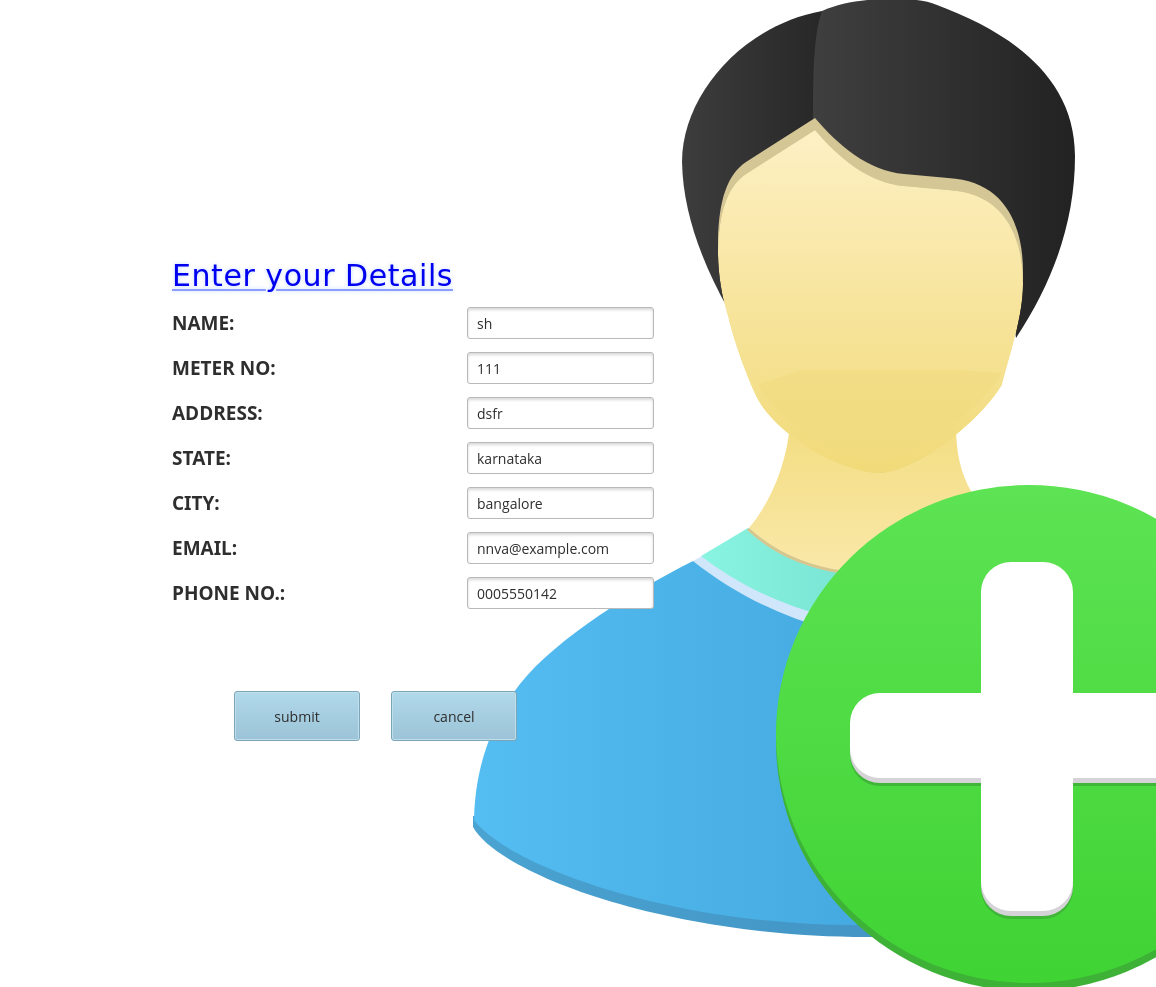
<!DOCTYPE html>
<html lang="en">
<head>
<meta charset="utf-8">
<title>Enter your Details</title>
<style>
:root {
  --page: #ffffff;
  --ink: #2e2e2e;
  --heading: #0000f0;
  --heading-line: #8c9cff;
  --field-line: #b9b9b9;
  --button-top: #b0d9ea;
  --button-bottom: #9cc3d7;
  --button-line: #7da5b8;
}
* { box-sizing: border-box; margin: 0; padding: 0; }
html, body { width: 1156px; height: 987px; overflow: hidden; background: var(--page); }
body { position: relative; color: var(--ink); font: 14px/20px "Open Sans", "Noto Sans", sans-serif; }
.user-illustration { position: absolute; inset: 0; display: block; }
.customer-details { position: absolute; inset: 0; }
h1 {
  position: absolute; left: 172px; top: 256px;
  font: 400 30px/40px "DejaVu Sans", sans-serif;
  letter-spacing: .55px; white-space: nowrap;
  color: var(--heading);
  text-decoration: underline 2px var(--heading-line);
  text-underline-offset: 3px;
  text-shadow: 0 0 4px #c3d8ff;
}
.rows {
  position: absolute; left: 172px; top: 307px;
  display: grid; grid-template-columns: 295px 187px;
  grid-auto-rows: 32px; row-gap: 13px; align-items: center;
}
dt { font: 700 19px/32px "Noto Sans", "Open Sans", sans-serif; white-space: nowrap; }
dd {
  height: 32px; padding: 1px 9px 0; line-height: 30px; white-space: nowrap;
  background: var(--page); border: 1px solid var(--field-line); border-radius: 3px;
  box-shadow: inset 0 2px 3px #d9d9d9;
}
.actions { position: absolute; left: 234px; top: 691px; display: flex; gap: 31px; }
.button {
  width: 126px; height: 50px; line-height: 49px; text-align: center;
  color: var(--ink); text-decoration: none;
  background: linear-gradient(var(--button-top), var(--button-bottom));
  border: 1px solid var(--button-line); border-radius: 3px;
  box-shadow: inset 0 0 0 1px #bfdfec;
}
</style>
</head>
<body>
<svg class="user-illustration" width="1156" height="987" viewBox="0 0 1156 987" role="img" aria-label="Person with a green add badge">
  <defs>
    <linearGradient id="hair-left"><stop stop-color="#3d3d3d"/><stop offset="1" stop-color="#262626"/></linearGradient>
    <linearGradient id="hair-right"><stop stop-color="#3f3f3f"/><stop offset="1" stop-color="#222222"/></linearGradient>
    <linearGradient id="skin" x2="0" y2="1"><stop stop-color="#fdf0c4"/><stop offset="1" stop-color="#f1da78"/></linearGradient>
    <linearGradient id="neck" x2="0" y2="1"><stop stop-color="#f3dd82"/><stop offset="1" stop-color="#fae8a9"/></linearGradient>
    <linearGradient id="shirt"><stop stop-color="#54bdf2"/><stop offset="1" stop-color="#41a5dc"/></linearGradient>
    <linearGradient id="shirt-edge"><stop stop-color="#4aa3d1"/><stop offset="1" stop-color="#4192c2"/></linearGradient>
    <linearGradient id="collar"><stop stop-color="#8af4e2"/><stop offset="1" stop-color="#78e3d2"/></linearGradient>
    <linearGradient id="badge" x2="0" y2="1"><stop stop-color="#5de353"/><stop offset="1" stop-color="#40d334"/></linearGradient>
    <path id="face-shape" d="M815 118L746 162C727 175 719 200 718 240C718 262 722 285 728 305C735 334 748 368 758 388C778 424 842 461 879 461C912 461 978 413 1002 373C1009 345 1023 305 1023 272C1023 225 1005 181 948 178L904 174C868 171 838 145 815 118Z"/>
    <clipPath id="face-clip"><use href="#face-shape"/></clipPath>
    <path id="plus" d="M981 592A30 30 0 0 1 1011 562H1043A30 30 0 0 1 1073 592V693H1170V778H1073V881A30 30 0 0 1 1043 911H1011A30 30 0 0 1 981 881V778H880A30 30 0 0 1 850 748V723A30 30 0 0 1 880 693H981Z"/>
  </defs>

  <g id="body">
    <path fill="url(#shirt-edge)" d="M473 816V827C500 875 670 938 872 937L960 920V800Z"/>
    <path fill="url(#shirt)" d="M693 561C620 598 545 647 514 692C486 735 475 775 474 820C510 868 680 927 864 925L960 915V600Z"/>
    <path fill="#d0e6fb" d="M693 561L702 556C735 580 780 603 830 613V630C780 616 733 593 693 561Z"/>
    <path fill="url(#collar)" d="M748 528L701 556C733 581 778 605 830 617L860 572Z"/>
    <path fill="url(#neck)" d="M790 424C787 463 771 502 749 528C775 553 812 569 850 573L980 560L972 493C960 472 956 452 956 424Z"/>
    <path fill="none" stroke="#d7c68f" stroke-width="3" d="M748 529C774 553 808 567 842 572"/>
  </g>

  <g id="head">
    <path fill="#e7d073" d="M750 370L758 388C776 431 842 472 879 473C913 472 976 428 1002 380V366Z"/>
    <path fill="url(#hair-left)" d="M822 11C744 25 682 94 682 162C683 213 702 262 728 309L830 200Z"/>
    <path fill="url(#hair-right)" d="M822 11C842 2 865 -1 892 -1C912 -1 925 0 937 5C1007 31 1075 75 1075 156C1075 222 1053 282 1016 338L1000 220L880 200L813 130C813 80 813 35 822 11Z"/>
    <use href="#face-shape" fill="#d5c695"/>
    <use href="#face-shape" y="12" fill="url(#skin)" clip-path="url(#face-clip)"/>
    <path fill="#f2dc80" d="M758 385C778 424 842 461 879 461C912 461 978 413 1002 373L960 370H800Z" opacity=".5"/>
  </g>

  <g id="add-badge">
    <ellipse cx="1029" cy="741" rx="253" ry="250" fill="#3eb237"/>
    <ellipse cx="1029" cy="734" rx="253" ry="249" fill="url(#badge)"/>
    <use href="#plus" y="8" fill="#3fb638"/>
    <use href="#plus" y="5" fill="#d5d3d7"/>
    <use href="#plus" fill="#ffffff"/>
  </g>
</svg>

<main class="customer-details">
  <h1>Enter your Details</h1>
  <dl class="rows">
    <dt>NAME:</dt><dd>sh</dd>
    <dt>METER NO:</dt><dd>111</dd>
    <dt>ADDRESS:</dt><dd>dsfr</dd>
    <dt>STATE:</dt><dd>karnataka</dd>
    <dt>CITY:</dt><dd>bangalore</dd>
    <dt>EMAIL:</dt><dd>nnva@example.com</dd>
    <dt>PHONE NO.:</dt><dd>0005550142</dd>
  </dl>
  <nav class="actions">
    <a class="button" href="#">submit</a>
    <a class="button" href="#">cancel</a>
  </nav>
</main>
</body>
</html>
————
Take the entries above and return only the lines from the one with "--heading-line: #8c9cff;" to the one with "absolute; left: 234px;", both included, unchanged.

  --heading-line: #8c9cff;
  --field-line: #b9b9b9;
  --button-top: #b0d9ea;
  --button-bottom: #9cc3d7;
  --button-line: #7da5b8;
}
* { box-sizing: border-box; margin: 0; padding: 0; }
html, body { width: 1156px; height: 987px; overflow: hidden; background: var(--page); }
body { position: relative; color: var(--ink); font: 14px/20px "Open Sans", "Noto Sans", sans-serif; }
.user-illustration { position: absolute; inset: 0; display: block; }
.customer-details { position: absolute; inset: 0; }
h1 {
  position: absolute; left: 172px; top: 256px;
  font: 400 30px/40px "DejaVu Sans", sans-serif;
  letter-spacing: .55px; white-space: nowrap;
  color: var(--heading);
  text-decoration: underline 2px var(--heading-line);
  text-underline-offset: 3px;
  text-shadow: 0 0 4px #c3d8ff;
}
.rows {
  position: absolute; left: 172px; top: 307px;
  display: grid; grid-template-columns: 295px 187px;
  grid-auto-rows: 32px; row-gap: 13px; align-items: center;
}
dt { font: 700 19px/32px "Noto Sans", "Open Sans", sans-serif; white-space: nowrap; }
dd {
  height: 32px; padding: 1px 9px 0; line-height: 30px; white-space: nowrap;
  background: var(--page); border: 1px solid var(--field-line); border-radius: 3px;
  box-shadow: inset 0 2px 3px #d9d9d9;
}
.actions { position: absolute; left: 234px; top: 691px; display: flex; gap: 31px; }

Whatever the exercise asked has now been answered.